The contrast of the sweet, nutty honey and the spike of sea salt is perfect. Lately I have been wanting to make more baked goods dairy free as well as gluten free. I find that coconut milk from a can is a fine replacement for cream and I love how similar Earth Balance is to butter.

Buckwheat Pie Shell (GF)
makes one 9- inch pie shell

3/4 cup plus 1 1/2 tablespoons buckwheat flour
1/2 cup almond flour
1/4 cup sweet white rice flour
3 1/2 tablespoons potato starch
1/4 cup sugar
7 tablespoons Earth Balance Vegan Buttery Sticks, cold, cut in pieces
1 large egg yolk
2-3 tablespoons cold water

1. In a food processor, mix the buckwheat flour, almond flour, sweet rice flour, potato starch, and sugar until well combined. Add the cold Earth Balance and pulse until the Earth Balance is the size of small peas. Add the egg yolk and pulse to combine. Gradually add the water 1 tablespoon at a time until a dough begins to form when pressed together between two fingers. Do not over mix. Remove the pastry from the food processor, form into a disc, wrap in plastic wrap, and refrigerate for at least 1 hour.
2. Preheat oven to 425 degrees F. Remove dough from refrigerator and roll on a lightly floured surface until 1/8 inch thick. Press the dough into a 9 inch pie pan. Trim edges and remove excess dough. Return the pie shell to the refrigerator to chill until firm, at least 30 minutes. Prick bottom of dough all over with a fork, cover with a 9 inch circle of parchment paper, and weigh down with dry beans or pie weights. Bake about 7 minutes (just to partially bake) then remove from oven and let cool on a wire rack.

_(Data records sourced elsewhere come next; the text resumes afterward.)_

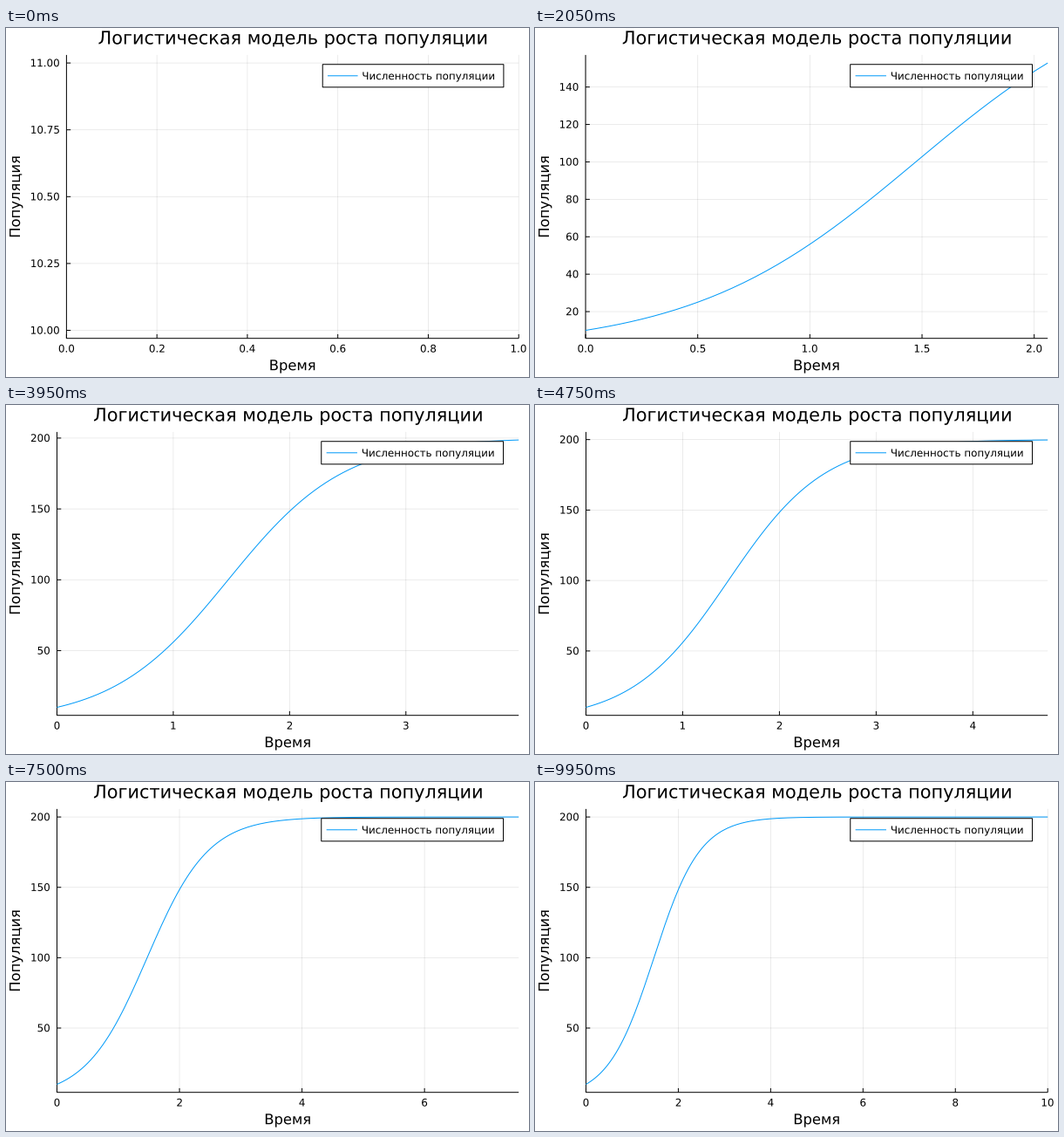
Recreate the animation shown at these times as a matplotlib script. Size 600 px wide and 400 px high, loop 10 s.

```python
import math
from functools import lru_cache

import numpy as np
import matplotlib.pyplot as plt
from matplotlib.animation import FuncAnimation
from matplotlib.patches import PathPatch, Rectangle
from matplotlib.textpath import TextPath
from matplotlib.transforms import Affine2D

plt.rcParams["font.family"] = "DejaVu Sans"

W, H, DPI = 600, 400, 100
FRAMES, INTERVAL = 200, 50
PX = 72 / DPI                      # one pixel in points

TOP, BOTTOM, RIGHT = 30.9, 355.7, 588.19
LEFT_PAD = 37.4                    # left margin besides the tick labels
TICK_LEN = 4.8
TICK_PX, GUIDE_PX, TITLE_PX = (pt * 1.4885 for pt in (8, 11, 14))
CAP = 0.729                        # cap height in em
BLUE = "#009AF9"

# Logistic growth
CAPACITY, START, RATE = 200, 10, 2
times = np.linspace(0, 10, FRAMES)
population = CAPACITY / (1 + (CAPACITY / START - 1) * np.exp(-RATE * times))

fig = plt.figure(figsize=(W / DPI, H / DPI), dpi=DPI, facecolor="white")
ax = fig.add_axes([0, 0, 1, 1])


@lru_cache(maxsize=None)
def glyphs(text, size):
    path = TextPath((0, 0), text, size=size)
    return path, path.get_extents()


def write(text, x, y, size, anchor=0.5, angle=0):
    """Draw text with its baseline at y; anchor 0, 0.5, 1 = left, centre, right."""
    path, ink = glyphs(text, size)
    place = (Affine2D().translate(-ink.x0 - anchor * ink.width, 0)
             .scale(1, -1).rotate_deg(-angle).translate(x, y))
    ax.add_patch(PathPatch(place.transform_path(path), fc="black", lw=0))


def stroke(xs, ys, color="black", width=1.0, **style):
    ax.plot(xs, ys, color=color, lw=width * PX, snap=False,
            solid_capstyle="butt", **style)


def nice_ticks(lo, hi, k_min=4, k_max=8, k_ideal=5):
    """Choose ticks by granularity, simplicity, coverage and niceness."""
    steps = [(1.0, 1.0), (5.0, 0.9), (2.0, 0.7), (2.5, 0.5), (3.0, 0.2)]
    span = hi - lo
    z = math.ceil(math.log10(span))
    best, best_score = [], -math.inf
    while 2 * k_max * 10.0 ** (z + 1) > span:
        for k in range(k_min, 2 * k_max + 1):
            for q, niceness in steps:
                step = q * 10.0 ** z
                r = math.ceil((hi - (k - 1) * step) / step)
                while r * step <= lo:
                    ticks = [(r + i) * step for i in range(k)]
                    ticks = [t for t in ticks if lo <= t <= hi]
                    n = len(ticks)
                    if k_min <= n <= k_max:
                        simple = 1 if r <= 0 and abs(r) < k else 0
                        grain = 1 - abs(n - k_ideal) / k_ideal
                        cover = 1.5 * span / ((n - 1) * step)
                        score = (grain / 4 + 1 / 6 * simple
                                 + 1 / 3 * cover + niceness / 4)
                        if score > best_score:
                            best, best_score = ticks, score
                    r += 1
        z -= 1
    return best


def tick_labels(ticks):
    for digits in range(7):
        scaled = [t * 10 ** digits for t in ticks]
        if all(abs(s - round(s)) < 1e-6 for s in scaled):
            break
    return [f"{t:.{digits}f}" for t in ticks]


def draw_legend(left):
    width = RIGHT - left
    unit = width / 45
    right = RIGHT - width / 30
    top = TOP + (BOTTOM - TOP) / 30
    height = 26.1
    mid = top + height / 2
    text_x = right - unit / 2 - 155.8
    box_x = text_x - 4 * unit
    ax.add_patch(Rectangle((box_x, top), right - box_x, height, fc="white",
                           ec="black", lw=PX, snap=False, zorder=4))
    stroke([text_x - 3.5 * unit, text_x - unit / 2], [mid, mid], BLUE, zorder=5)
    write("Численность популяции", text_x, mid + CAP * TICK_PX / 2, TICK_PX, 0)
    ax.patches[-1].set_zorder(5)


def draw(i):
    ax.clear()
    ax.set_xlim(0, W)
    ax.set_ylim(H, 0)
    ax.set_axis_off()

    x_max = times[i] if i else 1.0
    p_max = population[i] if i else START + 1.0
    mid, half = (START + p_max) / 2, (p_max - START) / 2 * 1.06
    y_lo, y_hi = mid - half, mid + half

    x_ticks, y_ticks = nice_ticks(0.0, x_max), nice_ticks(y_lo, y_hi)
    y_names = tick_labels(y_ticks)
    left = LEFT_PAD + max(glyphs(s, TICK_PX)[1].width for s in y_names)

    def to_x(t):
        return left + (RIGHT - left) * t / x_max

    def to_y(p):
        return BOTTOM - (BOTTOM - TOP) * (p - y_lo) / (y_hi - y_lo)

    grid = dict(width=0.75, alpha=0.1, zorder=1)
    for t, name in zip(x_ticks, tick_labels(x_ticks)):
        x = to_x(t)
        stroke([x, x], [TOP, BOTTOM], **grid)
        stroke([x, x], [BOTTOM, BOTTOM - TICK_LEN])
        write(name, x, 371.6, TICK_PX)
    for p, name in zip(y_ticks, y_names):
        y = to_y(p)
        stroke([left, RIGHT], [y, y], **grid)
        stroke([left, left + TICK_LEN], [y, y])
        write(name, left - 8.5, y + CAP * TICK_PX / 2 - 0.2, TICK_PX, 1)

    stroke([left, RIGHT], [BOTTOM, BOTTOM])
    stroke([left, left], [BOTTOM, TOP])
    if i:
        stroke(to_x(times[:i + 1]), to_y(population[:i + 1]), BLUE, zorder=3)

    centre = (left + RIGHT) / 2
    write("Логистическая модель роста популяции", centre, 18.5, TITLE_PX)
    write("Время", centre, 392.2, GUIDE_PX)
    write("Популяция", 16, (TOP + BOTTOM) / 2, GUIDE_PX, angle=90)
    draw_legend(left)
    return []


anim = FuncAnimation(fig, draw, frames=FRAMES, interval=INTERVAL,
                     init_func=lambda: [], repeat=True, repeat_delay=0)
plt.show()
```
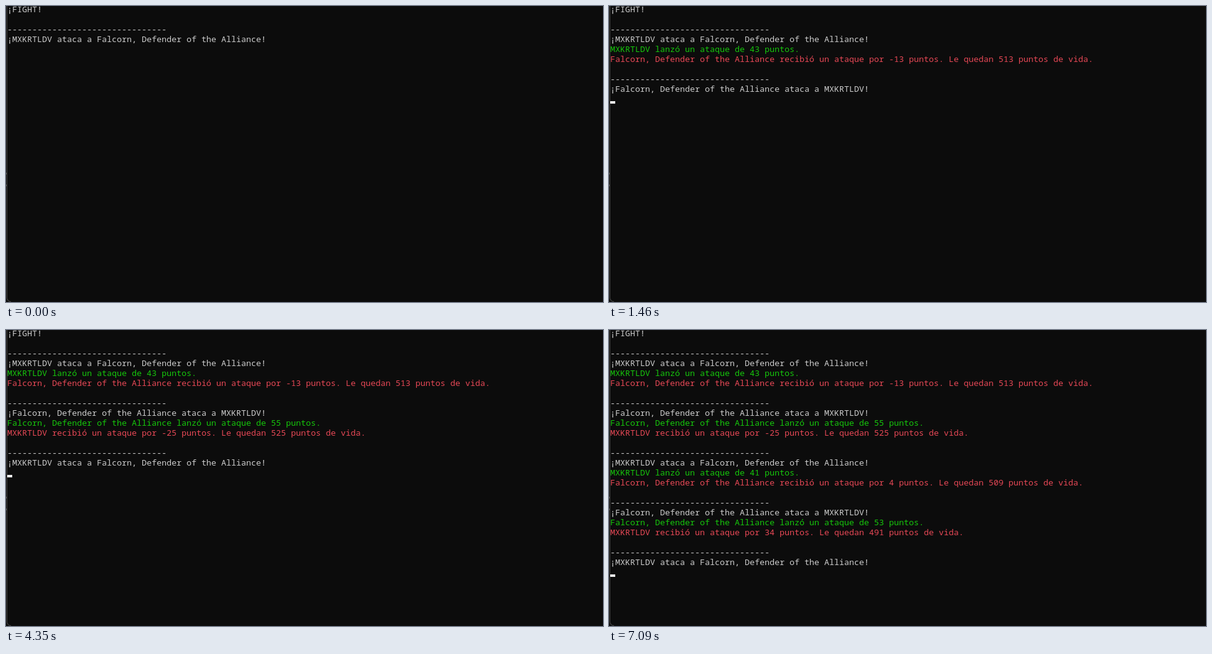
Recreate the animation shown at these times as an HTML page. Size 959 by 476 pixels, loop 8 s.

```html
<!DOCTYPE html>
<html lang="es">
<head>
<meta charset="utf-8">
<title>Combate</title>
<style>
  html, body {
    margin: 0;
    width: 100%;
    height: 100%;
    overflow: hidden;
    background: #0c0c0c;
  }
  .edge {
    position: absolute;
    top: 0;
    bottom: 0;
    left: 1px;
    width: 6px;
    border: solid #484848;
    border-width: 0 0 1px 1px;
    border-bottom-left-radius: 7px;
  }
  .notch {
    position: absolute;
    left: 0;
    width: 1px;
    height: 3px;
    background: #484848;
  }
  /* The console grows by whole rows of 16px; the cursor sits on the row below. */
  .console {
    position: absolute;
    left: 2px;
    right: 0;
    top: -3px;
    animation: rows 8s step-end infinite;
  }
  .log {
    height: 100%;
    margin: 0;
    overflow: hidden;
    font: 13.3333px/16px "Noto Sans Mono", monospace;
    font-variant-ligatures: none;
    color: #ccc;
  }
  .hit { color: #16c60c; }
  .hurt { color: #e74856; }
  .cursor {
    position: absolute;
    left: 0;
    top: calc(100% + 12px);
    width: 8px;
    height: 4px;
    background: #f2f2f2;
    animation: cursor 8s step-end infinite;
  }
  @keyframes rows {
    0% { height: 64px; }
    8.25% { height: 80px; }
    9.125% { height: 144px; }
    24.25% { height: 224px; }
    74.375% { height: 304px; }
    88.625%, 100% { height: 384px; }
  }
  @keyframes cursor {
    0% { visibility: hidden; }
    8.25%, 100% { visibility: visible; }
  }
</style>
</head>
<body>
<div class="edge"></div>
<div class="notch" style="top: 268px"></div>
<div class="notch" style="top: 287px"></div>
<div class="console">
<pre class="log">¡FIGHT!

--------------------------------
¡MXKRTLDV ataca a Falcorn, Defender of the Alliance!
<span class="hit">MXKRTLDV lanzó un ataque de 43 puntos.</span>
<span class="hurt">Falcorn, Defender of the Alliance recibió un ataque por -13 puntos. Le quedan 513 puntos de vida.</span>

--------------------------------
¡Falcorn, Defender of the Alliance ataca a MXKRTLDV!
<span class="hit">Falcorn, Defender of the Alliance lanzó un ataque de 55 puntos.</span>
<span class="hurt">MXKRTLDV recibió un ataque por -25 puntos. Le quedan 525 puntos de vida.</span>

--------------------------------
¡MXKRTLDV ataca a Falcorn, Defender of the Alliance!
<span class="hit">MXKRTLDV lanzó un ataque de 41 puntos.</span>
<span class="hurt">Falcorn, Defender of the Alliance recibió un ataque por 4 puntos. Le quedan 509 puntos de vida.</span>

--------------------------------
¡Falcorn, Defender of the Alliance ataca a MXKRTLDV!
<span class="hit">Falcorn, Defender of the Alliance lanzó un ataque de 53 puntos.</span>
<span class="hurt">MXKRTLDV recibió un ataque por 34 puntos. Le quedan 491 puntos de vida.</span>

--------------------------------
¡MXKRTLDV ataca a Falcorn, Defender of the Alliance!
</pre>
<div class="cursor"></div>
</div>
</body>
</html>
```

Recipe for pie crust adapted from Stephanie Shih of Desserts for Breakfast for Anthology Magazine

Salted Wildflower Honey Pie (GF) 
makes one 9- inch custard pie

1 par- baked buckwheat pie shell
1/2 cup Earth Balance Vegan Buttery Sticks, melted
3/4 cup white sugar
2 tablespoons fine cornmeal
1/4 teaspoon salt
3/4 cup wildflower honey
3 eggs
1/2 cup canned coconut milk
2 tablespoons white vinegar
1 teaspoon vanilla extract
coarse or flake sea salt, for finishing

1. Melt the Earth Balance and combine with the sugar, salt and cornmeal to make a thick paste. Add the honey, vanilla and vinegar and mix together. Fold in the eggs, add the coconut milk and blend.
2. Pour the filling into the par-baked pie shell and bake at 350 degrees F for 45 to 60 minutes (if the pie shell begins to brown, cover it with a shield or foil). The filling will puff up like a marshmallow and the center will be just slightly wobbly. Once cooled (at least 1 hour), finish with a sprinkling of sea salt. Slice and serve with freshly whipped coconut milk.

Recipe for pie filling adapted from Melissa and Emily Elsen of Four and Twenty Blackbirds via South Brooklyn Post